• ACTIVITY: Tally the lines below that contain the word "width", and give only that number.

• RECORDS SUPPLIED:
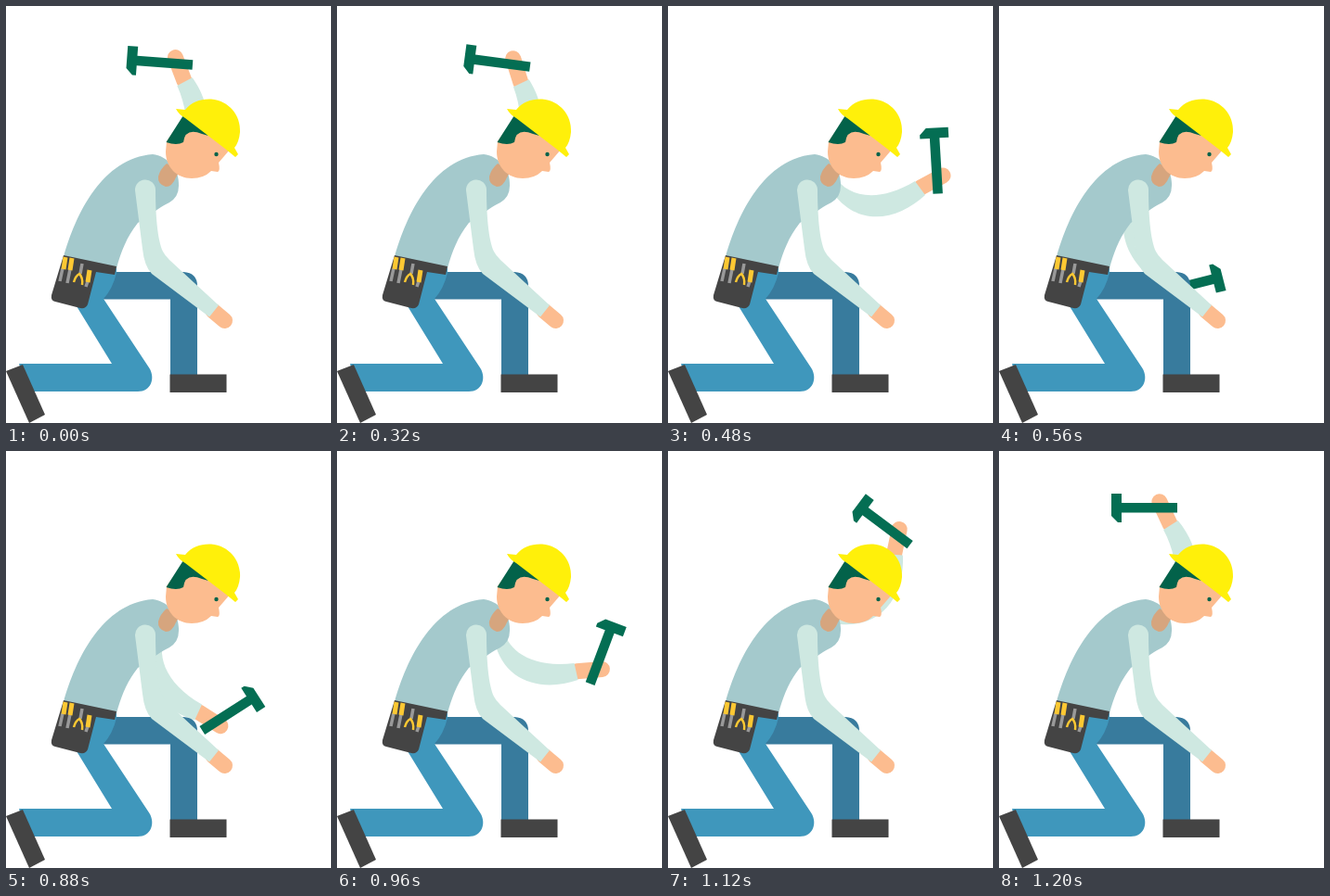
Write an HTML page that moves like this. It is 350 by 450 pixels and loops after 1.24 s.

```html
<!DOCTYPE html>
<html lang="en">
<head>
<meta charset="utf-8">
<title>Worker with hammer</title>
<style>
  html, body { margin: 0; width: 100%; height: 100%; overflow: hidden; background: #fff; }
  svg { display: block; width: 350px; height: 450px; }
  .skin { fill: #fcbc8f; }
  .neck { fill: #d6a57e; }
  .palm { fill: none; stroke: #fcbc8f; stroke-width: 17; stroke-linecap: round; }
  .sleeve { fill: #cee8e1; }
  .vest { fill: #a4c9cc; }
  .near-leg { fill: #3f97bc; }
  .far-leg { fill: #387b9d; }
  .leather { fill: #444; }
  .steel { fill: #046e53; }
  .hair { fill: #03624a; }
  .helmet { fill: #fff00a; }
  .metal { fill: none; stroke: #999; stroke-width: 3.5; }
  .grip { fill: none; stroke: #fdc833; stroke-width: 5; }
  .pliers { fill: none; stroke: #fdc833; stroke-width: 2.5; }
</style>
</head>
<body>
<svg viewBox="0 0 350 450">
  <!-- swinging arm, drawn level; the hammer is drawn fully raised -->
  <g id="arm">
    <path class="palm" d="M272 196L296 183"/>
    <path class="sleeve" d="M160 176L180 184C192 205 225 214 266 189L277 204C248 231 205 240 177 201L160 192Z"/>
    <path class="steel" transform="rotate(86.6 166.4 184.2)"
          d="M121 46H132V56H192V66.500H132V77H128L121 70Z"/>
  </g>

  <path class="far-leg" d="M100 287H191Q206 288 206 302V399H177V316.500H100Z"/>
  <path class="leather" d="M176.500 397.500H237.500V417H176.500Z"/>
  <path class="near-leg" d="M14 386H114L76 324L70 280H119V288Q115 305 105 316L154.500 391C161 402 156 416 142 416H24Z"/>
  <path class="leather" d="M0 394L18 387L42 441L25 450Z"/>

  <path class="vest" d="M62 271C75 224 104 164 158 160C174 162 187 176 186 194Q186 206 176 212Q166 217 160 222L142 234C130 249 124 265 119 283Z"/>
  <path class="neck" d="M173 170L187 178L183 185Q179 195 172 195Q163 192 164 184Q166 176 173 170Z"/>

  <path class="skin" d="M180 136L210 120L241 155L229 169Q231 178 228 179L221 178Q213 186 200 186C184 186 172 174 172 157L173 146Z"/>
  <circle class="hair" cx="226.500" cy="160" r="2.200"/>
  <path class="hair" d="M191 118L205 118L218 140L211 138Q193 131 191 147Q184 151 172.500 147Z"/>
  <path class="helmet" d="M183 111L193 112C200 103 210 100 221 100.500C240 102 253 118 252 136Q251 147 246 153L250 160L247 163L236 154L193 121Q186 117 183 111Z"/>

  <path class="leather" d="M62 269L119 281L117 290L97 287L88 322Q86 327 80 326L53 319Q48 318 49 312Z"/>
  <path class="metal" d="M61 283L58 297M69 284L66 299M82 278L80 289M88 297L86 303"/>
  <path class="grip" d="M64 271L62 284M71 272L69 285M90 285L88 298"/>
  <path class="pliers" d="M73 298Q75 291 79 289Q83 293 82 301"/>

  <path class="palm" d="M223 329L235.500 339.500"/>
  <path class="sleeve" d="M139 199A11 11 0 0 1 161 198C161 225 163 252 169 265Q171 269 176 274L229 323L219 335.500L157 289Q149 281 147 262Z"/>
</svg>
<script>
  const LOOP = 1240, STEP = 40;
  const LEVEL = 86.6;   // degrees from fully raised to level
  const REST = 4.2;     // waiting pose, just past fully raised
  const LOW = 165.7;    // hammer at the knee
  const arm = document.getElementById('arm');

  const clamp01 = v => Math.min(1, Math.max(0, v));

  // Accelerating strike, then a steady lift, in steps of 40 ms.
  function swing(time) {
    const n = Math.floor((time % LOOP) / STEP);
    if (n > 21) return LOW * (1 - (n - 21) / 9);
    return REST + (LOW - REST) * clamp01((n - 7) / 7) ** 2;
  }

  function draw() {
    const angle = swing(performance.now()) - LEVEL;
    arm.setAttribute('transform', `rotate(${angle} 166.4 184.2)`);
    requestAnimationFrame(draw);
  }
  draw();
</script>
</body>
</html>
```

• RESPONSE AREA: 6